2. Combine the flour, granulated sugar, brown sugar, salt and baking powder in the bowl of a stand mixer outfitted with the paddle attachment and stir them together. Add the butter and shortening and turn the mixer on to it's lowest setting. Mix the fat in until the batter is gravelly, with pea-sized lumps everywhere, which shouldn't take much more than 4 minutes. (I don't have a stand mixer so I combine the ingredients with my hands as I would a pie crust, breaking the butter into the flour mixture.)

3. Once you've got the sandy, lumpy, dryish, short batter together, grab the cream mixture from the refrigerator and stream it into the batter, stirring it in with the machine still on its lowest speed. Do this for as short a time as humanly possible, just until the liquid is barely absorbed; do not overmix. Let the dough rest in the mixer bowl 10 minutes.

4. Scoop the batter into little balls, using about 2 tablespoons for each (you can assist their shaping lightly with your hands) and line them up on a baking sheet. You should have 8 balls (I got 14 using two heaping tablespoons for each). Chill in the refrigerator for at least 30 minutes, and as long as overnight.

5. Heat the oven to 350 degrees. Line a couple of baking sheets with parchment or silpats.

6. Pour confectioners sugar into a wide shallow bowl. Roll each of the shortcakes through the the sugar to coat very lightly, tap off the excess. and place the dusted cakes on prepared baking sheets, with enough room between them to allow them to double their footprint while baking.

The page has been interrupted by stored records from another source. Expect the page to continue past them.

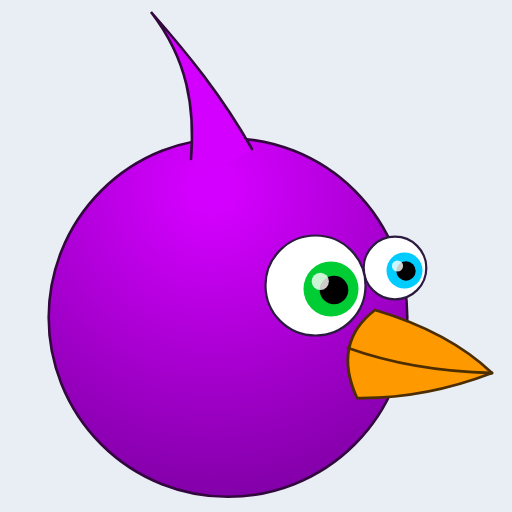
<!DOCTYPE html>
<html lang="en">
<head>
<meta charset="utf-8">
<title>Purple bird</title>
<style>
:root {
  --sky: #e8eef3;
  --plum-light: #d400ff;
  --plum-dark: #8200a8;
  --outline: #33083f;
  --eye-outline: #2c1b40;
  --beak: #ff9900;
  --beak-outline: #4d2e00;
  --green: #00cc33;
  --blue: #00ccff;
}
html, body { margin: 0; background: var(--sky); overflow: hidden; }
svg { display: block; width: 512px; height: 512px; }
.stop-light { stop-color: var(--plum-light); }
.stop-dark { stop-color: var(--plum-dark); }
.body { fill: url(#body-shade); stroke: var(--outline); stroke-width: 2.6; }
.crest-fill { fill: var(--plum-light); }
.crest-line { fill: none; stroke: var(--outline); stroke-width: 2.6; stroke-linecap: round; stroke-linejoin: bevel; }
.eyeball { fill: #fff; stroke: var(--eye-outline); stroke-width: 2.2; }
.iris-green { fill: var(--green); }
.iris-blue { fill: var(--blue); }
.pupil { fill: #000; }
.glint { fill: #fff; fill-opacity: .8; }
.beak { fill: var(--beak); stroke: var(--beak-outline); stroke-width: 2.8; stroke-linejoin: round; }
.beak-line { fill: none; stroke: var(--beak-outline); stroke-width: 2.8; stroke-linecap: round; }
</style>
</head>
<body>
<svg viewBox="0 0 512 512" role="img" aria-label="Round purple bird with a pointed crest, big eyes and an orange beak">
  <defs>
    <radialGradient id="body-shade" gradientUnits="userSpaceOnUse" cx="212" cy="188" r="312">
      <stop class="stop-light" offset="0"/>
      <stop class="stop-light" offset=".06"/>
      <stop class="stop-dark" offset="1"/>
    </radialGradient>
  </defs>

  <circle class="body" cx="228" cy="317.5" r="179.3"/>

  <g id="crest">
    <path class="crest-fill" d="M191 159C195 108 188 60 151 12C188 54 222 96 252 149Q222 172 191 159Z"/>
    <path class="crest-line" d="M191 159C195 108 188 60 151 12C188 54 222 96 252 149"/>
  </g>

  <g id="far-eye">
    <circle class="eyeball" cx="395" cy="268" r="31.3"/>
    <circle class="iris-blue" cx="404.5" cy="270.5" r="18"/>
    <circle class="pupil" cx="406" cy="271" r="9.7"/>
    <circle class="glint" cx="397.5" cy="266" r="5.6"/>
  </g>

  <g id="near-eye">
    <circle class="eyeball" cx="315.5" cy="285.5" r="50"/>
    <circle class="iris-green" cx="331" cy="289" r="27.5"/>
    <circle class="pupil" cx="334" cy="290" r="14.3"/>
    <circle class="glint" cx="320.3" cy="281.3" r="8.6"/>
  </g>

  <g id="bill">
    <path class="beak" d="M375 310Q449 332 492 373Q424 399 357 398Q332 343 375 310Z"/>
    <path class="beak-line" d="M348 348Q412 371 492 373"/>
  </g>
</svg>
</body>
</html>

7. Bake for 9 to 10 minutes (mine needed 15-20). The cakes will spread and then rise-the baking powder in it will give them the final poofy kick and the confectioners sugar on the outside should crackle when they're ready. Overbaked is preferable to underbaked with these cakes. If their centers fall after you pull them from the oven, bake them for another 60-90 seconds. Transfer to a wrack and let cool.

8. Serve with either rhubarb or strawberries (I used both) and a generous dollop of whipped cream.

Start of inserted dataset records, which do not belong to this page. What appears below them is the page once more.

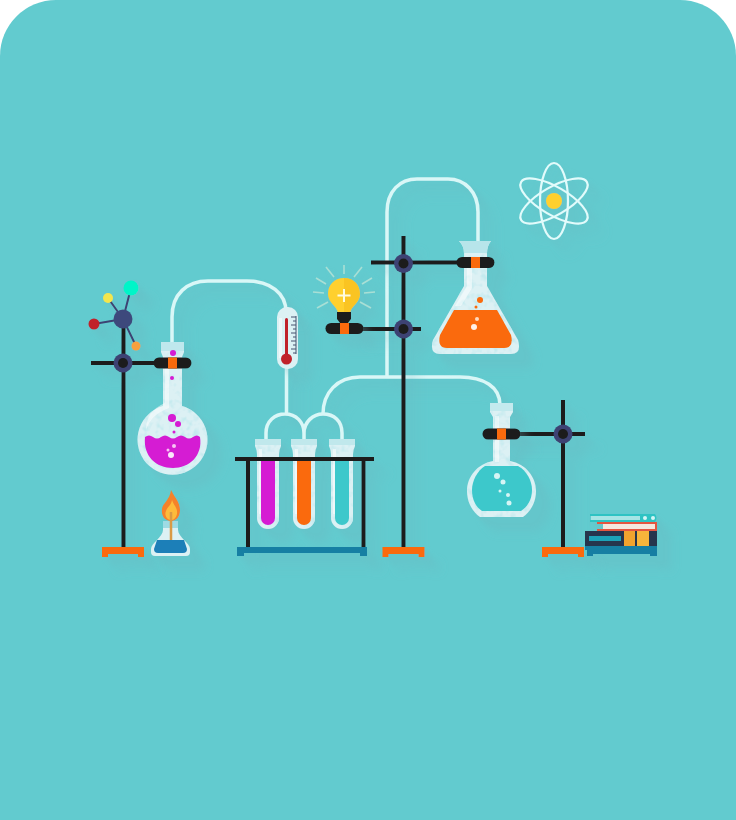
<!DOCTYPE html>
<html lang="en">
<head>
<meta charset="utf-8">
<title>Chemistry laboratory</title>
<style>
:root{--teal:#62cbcf;--ink:#1c1c1e;--orange:#fa6a0a;--magenta:#d51bd3;--aqua:#3cc8cb;--glass:#dcf1f4;--tube:#d9f7f7;--navy:#3d4373;--blue:#187fa3;--yellow:#ffd02e;--red:#c0202c}
html,body{margin:0;width:736px;height:820px;overflow:hidden;background:#fff}
svg{display:block}
.card{fill:var(--teal)}
.ink{fill:var(--ink)}
.orange{fill:var(--orange)}
.magenta{fill:var(--magenta)}
.aqua{fill:var(--aqua)}
.glass{fill:var(--glass)}
.blue{fill:var(--blue)}
.yellow{fill:var(--yellow)}
.red{fill:var(--red)}
.white{fill:#fff}
.rod{stroke:var(--ink);stroke-width:4;fill:none}
.tubing{stroke:var(--tube);stroke-width:3.5;fill:none}
.orbit{stroke:#e2fbfb;stroke-width:2.2;fill:none}
.bond{stroke:var(--navy);stroke-width:2}
.shine{fill:#fff;opacity:.5}
.frost{fill:#9fdbe1;opacity:.55}
.ray{stroke:#a9dfd5;stroke-width:1.6}
</style>
</head>
<body>
<svg width="736" height="820" viewBox="0 0 736 820" role="img" aria-label="Laboratory glassware on stands joined by tubing, with an atom, a molecule, a light bulb, a burner and books">
<defs>
<filter id="cast-shadow" filterUnits="userSpaceOnUse" x="0" y="0" width="736" height="820">
<feGaussianBlur in="SourceAlpha" stdDeviation="2.5" result="soft"/>
<feOffset in="soft" dx="4" dy="4" result="near"/>
<feOffset in="soft" dx="9" dy="9" result="mid"/>
<feGaussianBlur in="SourceAlpha" stdDeviation="5" result="softer"/>
<feOffset in="softer" dx="15" dy="15" result="far"/>
<feMerge result="stack"><feMergeNode in="far"/><feMergeNode in="mid"/><feMergeNode in="near"/></feMerge>
<feColorMatrix in="stack" values="0 0 0 0 .15 0 0 0 0 .45 0 0 0 0 .5 0 0 0 .24 0" result="shade"/>
<feMerge><feMergeNode in="shade"/><feMergeNode in="SourceGraphic"/></feMerge>
</filter>
<filter id="frosting" x="0" y="0" width="1" height="1">
<feTurbulence type="fractalNoise" baseFrequency=".16" numOctaves="2" seed="4"/>
<feColorMatrix values="0 0 0 0 .55 0 0 0 0 .82 0 0 0 0 .86 3 0 0 0 -1.4"/>
<feComposite in2="SourceAlpha" operator="in" result="grain"/>
<feMerge><feMergeNode in="SourceGraphic"/><feMergeNode in="grain"/></feMerge>
</filter>
<g id="clamp">
<rect class="ink" x="-19" y="-5.5" width="38" height="11" rx="5.5"/>
<rect class="orange" x="-4.5" y="-5.5" width="9" height="11"/>
</g>
<g id="joint">
<circle r="9.5" fill="#3d4373"/>
<circle r="5" class="ink"/>
</g>
<path id="foot" class="orange" d="M-21-5H21V5H15V2H-15V5H-21Z"/>
<g id="test-tube">
<path class="glass" d="M-13-20H13V-13Q11-9 11-5V59A11 11 0 0 1-11 59V-5Q-11-9-13-13Z" filter="url(#frosting)"/>
<path d="M-13-20H13V-14H-13Z" fill="#c0e8ec"/>
<path class="shine" d="M-9-10H-6V55H-9Z"/>
</g>
<path id="sample" d="M-7 2H7V59A7 7 0 0 1-7 59Z"/>
</defs>

<path class="card" d="M0 820V56A56 56 0 0 1 56 0H680A56 56 0 0 1 736 56V820Z"/>

<g id="atom" filter="url(#cast-shadow)">
<ellipse class="orbit" cx="554" cy="201" rx="14" ry="38"/>
<ellipse class="orbit" cx="554" cy="201" rx="14" ry="38" transform="rotate(60 554 201)"/>
<ellipse class="orbit" cx="554" cy="201" rx="14" ry="38" transform="rotate(-60 554 201)"/>
<circle class="yellow" cx="554" cy="201" r="8"/>
</g>

<g id="tubing" filter="url(#cast-shadow)">
<path class="tubing" d="M172 345V317C172 294 187 281 208 281H247C270 281 286 293 286 312"/>
<path class="tubing" d="M286.500 366V414M266 441V433C266 421 275 414 285 414C296 414 304 422 304 433V441V433C304 422 313 414 323 414C334 414 342 421 342 433V441"/>
<path class="tubing" d="M323 414C323 393 337 377 360 377H460C484 377 500 387 500 405"/>
<path class="tubing" d="M387 377V212C387 191 400 179 417 179H448C465 179 478 192 478 212V243"/>
</g>

<g id="left-stand" filter="url(#cast-shadow)">
<path class="rod" d="M123.500 320V548M91 363H175"/>
<use href="#foot" x="123" y="552"/>
<g id="molecule">
<path class="bond" d="M123 319L131 288M123 319L108 298M123 319L94 324M123 319L136 346"/>
<circle cx="123" cy="319" r="9.5" fill="#3d4a7c"/>
<circle cx="131" cy="288" r="7.500" fill="#00f5c8"/>
<circle cx="108" cy="298" r="5" fill="#f3e64e"/>
<circle class="red" cx="94" cy="324" r="5.500"/>
<circle cx="136" cy="346" r="4.500" fill="#f7a03c"/>
</g>
<use href="#joint" x="123" y="363"/>
</g>

<g id="round-flask" filter="url(#cast-shadow)">
<path class="glass" d="M161 342H184V352L182 357V406A35 35 0 1 1 163 406V357L161 352Z" filter="url(#frosting)"/>
<path d="M161 342H184V351H161Z" fill="#bfe8ed"/>
<path class="shine" d="M165 358H169V408Q151 414 146 430Q146 411 165 403Z"/>
<path class="magenta" d="M145 437Q149 434 153 437Q157 440 161 437Q165 434 169 437Q173 440 177 437Q181 434 185 437Q189 440 193 437Q197 434 200 437C203 456 189 468 173 468C156 468 143 456 145 437Z"/>
<g class="magenta">
<circle cx="173" cy="353" r="3"/><circle cx="172" cy="378" r="2"/><circle cx="172" cy="418" r="4"/><circle cx="178" cy="424" r="3"/><circle cx="174" cy="432" r="1.500"/>
</g>
<circle cx="174" cy="446" r="2" fill="#f7c4f5"/><circle cx="168" cy="450" r="1.500" fill="#f7c4f5"/><circle cx="171" cy="455" r="3" fill="#fbe6fa"/>
<use href="#clamp" x="172.500" y="363"/>
</g>

<g id="spirit-burner" filter="url(#cast-shadow)">
<path class="glass" d="M163 521H178V530C178 537 190 543 190 549V552Q190 556 186 556H155Q151 556 151 552V549C151 543 163 537 163 530Z"/>
<path d="M163 521H178V528H163Z" fill="#9edbe4"/>
<path d="M157 540H184L187 549Q187 553 183 553H158Q154 553 154 549Z" fill="#1f7fb8"/>
<path d="M171 490C175 498 180 502 180 510C180 517 176 521 171 521C165 521 161 516 162 509C162 504 170 500 171 490Z" fill="#f5822a"/>
<path d="M172 500C174 506 178 508 177 514C176 518 174 520 171 520C167 520 164 515 166 511C167 507 171 506 172 500Z" fill="#fdbb3b"/>
<path d="M171 512V540" stroke="#d99a45" stroke-width="2.500"/>
</g>

<g id="thermometer" filter="url(#cast-shadow)">
<rect class="glass" x="277" y="307" width="21" height="62" rx="10"/>
<path class="shine" d="M279 318H282V358H279Z"/>
<rect class="red" x="285" y="318" width="3" height="40" rx="1.500"/>
<circle class="red" cx="286.500" cy="359" r="5.500"/>
<path d="M296 317H291M296 321H293M296 325H291M296 329H293M296 333H291M296 337H293M296 341H291M296 345H293M296 349H291M296 353H293M296 316V354" stroke="#46526f" fill="none"/>
</g>

<g id="tube-rack" filter="url(#cast-shadow)">
<path class="blue" d="M237 547H367V556H360V553H244V556H237Z"/>
<path class="rod" d="M248 460V547M363.500 460V547"/>
<use href="#test-tube" x="268" y="459"/>
<use href="#test-tube" x="304" y="459"/>
<use href="#test-tube" x="342" y="459"/>
<use class="magenta" href="#sample" x="268" y="459"/>
<use class="orange" href="#sample" x="304" y="459"/>
<use class="aqua" href="#sample" x="342" y="459"/>
<path class="rod" d="M235 459H374"/>
</g>

<g id="centre-stand" filter="url(#cast-shadow)">
<path class="rod" d="M403.500 236V548M371 262.500H470M350 329H421"/>
<use href="#foot" x="403.500" y="552"/>
<use href="#joint" x="403.500" y="263.500"/>
<use href="#joint" x="403.500" y="329"/>
</g>

<g id="light-bulb" filter="url(#cast-shadow)">
<path class="ray" d="M344 274V265M334 277L326 267M354 277L362 267M326 284L316 278M362 284L372 278M324 293L313 292M364 293L375 292M328 302L317 308M360 302L371 308"/>
<path class="yellow" d="M344 278C354 278 360 285 360 294C360 303 351 306 350 313H338C337 306 328 303 328 294C328 285 334 278 344 278Z"/>
<path d="M344 278C354 278 360 285 360 294C360 303 351 306 350 313H344Z" fill="#f6bd1e" opacity=".6"/>
<path d="M344 289V302M337.500 295.500H350.500" stroke="#fffbe0" stroke-width="2"/>
<path class="ink" d="M337 312H351V319L348 323H340L337 319Z"/>
<use href="#clamp" x="344.500" y="328.500"/>
</g>

<g id="conical-flask" filter="url(#cast-shadow)">
<path class="glass" d="M459 241H491Q487 246 487 253V286L518 340Q522 354 511 354H440Q429 354 433 340L464 286V253Q464 246 459 241Z" filter="url(#frosting)"/>
<path d="M459 241H491Q487 246 487 253H464Q464 246 459 241Z" fill="#b7e5ea"/>
<path class="shine" d="M467 268H472V288L461 306H455L467 286Z"/>
<path class="orange" d="M454 310H497L511 335Q514 348 504 348H447Q437 348 440 335Z"/>
<circle class="orange" cx="480" cy="300" r="3"/><circle class="orange" cx="476" cy="307" r="1.500"/>
<circle cx="477" cy="319" r="2" fill="#ffd9bd"/><circle cx="474" cy="327" r="3" fill="#fff1e6"/>
<use href="#clamp" x="475.500" y="262.500"/>
</g>

<g id="right-stand" filter="url(#cast-shadow)">
<path class="rod" d="M563 400V548M500 434H585"/>
<use href="#foot" x="563" y="552"/>
<use href="#joint" x="563" y="434"/>
</g>

<g id="florence-flask" filter="url(#cast-shadow)">
<path class="glass" d="M490 403H513V412L510 417V461C526 464 536 477 536 491C536 503 530 512 523 517H480C473 512 467 503 467 491C467 477 477 464 493 461V417L490 412Z" filter="url(#frosting)"/>
<path d="M490 403H513V411H490Z" fill="#c3eaee"/>
<path class="shine" d="M495 416H499V462H495Z"/>
<path class="aqua" d="M485 466H518C527 471 532 481 532 490C532 500 527 507 521 511H482C476 507 472 500 472 490C472 481 477 471 485 466Z"/>
<g fill="#d5f5f5"><circle cx="497" cy="476" r="3"/><circle cx="503" cy="482" r="2.500"/><circle cx="500" cy="491" r="1.500"/><circle cx="508" cy="495" r="2"/><circle cx="509" cy="503" r="2.500"/></g>
<use href="#clamp" x="501.500" y="434"/>
</g>

<g id="books" filter="url(#cast-shadow)">
<path d="M590 514H655Q658 518 655 522H590V520H640V516H590Z" fill="#2fc3c3"/>
<path d="M591 516H640V520H591Z" fill="#a5e5e5"/>
<circle cx="645" cy="518" r="2" fill="#d5f5f5"/><circle cx="653" cy="518" r="2" fill="#d5f5f5"/>
<path d="M597 522H657V531H597V529H603V524H597Z" fill="#e4553f"/>
<path d="M603 524H655V529H603Z" fill="#f4e7df"/>
<rect x="585" y="531" width="72" height="15" fill="#26344e"/>
<rect x="589" y="536" width="32" height="5" fill="#1ba2b8"/>
<rect x="624" y="531" width="11" height="15" fill="#f0a32e"/><rect x="637" y="531" width="12" height="15" fill="#f7b53a"/>
<path class="blue" d="M585 546H657V556H650V554H593V556H587V550H585Z"/>
</g>
</svg>
</body>
</html>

momofuku poached rhubarb

1 1/2 pounds peeled rhubarb (I think you could even use 3 pounds with the same amount of liquid) peeled and cut into 1/2 inch pieces (4 cups)
1 750 ml bottle of elderflower syrup, 3 cups (I used one cup as the syrup is expensive and more lychee juice)
the juice strained from 2 or 3 cans of lychees (save the lychees for another use or just eat them)
2 cups sugar (don't cut down on this)

1. Heat the oven to 225 degrees (I turned it up to 250)

2. Combine the rhubarb, elderflower syrup, lychee juice and sugar in a medium oven-safe saucepan and cover with a lid. Poach the rhubarb in the over for 35 minutes until tender.

3. Remove the pan from the oven and let the rhubarb cool almost to room temperature with the lid on.

4. Remove the rhubarb from the poaching syrup with a slotted spoon and serve at once (figure about 1/2 cup per serving, and make sure to use some of the poaching syrup as part of the dish--drizzle it over the shortcakes and rhubarb), or store the rhubarb in the syrup in the refrigerator for up to 1 week.

macerated strawberries

4 cups strawberries, preferably a naturally sweet and not-too-big variety like Tri-Star, hulled
1/4 cup sugar

One to two hours before you serve them them, gently toss the strawberries with the sugar; the sugar will draw out the juices from the strawberries. Serve cold or at room temperature allotting about 1/2 cup per serving . Use the macerating liquid as part of the dish--pour it over the shortcakes and strawberries.

whipped cream

1 1/2 cups heavy cream
1/2 cup sour cream
1/4 cup confectioners sugar
pinch of kosher salt

Combine the heavy cream, sour cream, confectioners sugar and salt in a large bowl and whisk with an electric mixer or by hand until medium peaks form. The whipped cream can be made ahead of time and kept in the refrigerator for up to a few hours. Rewhisk before serving.

Monday, February 7, 2011

And the Winner is..........


Thank you to everyone who posted such wonderful recipes and stories, I can't wait to try them all. I hope that everyone has a sweet Valentine's Day filled with chocolate, white chocolate (Anna, I'm also a fan) and all the lemon bars you desire.

Sharon, will you email me your address to and I'll send you something sweet!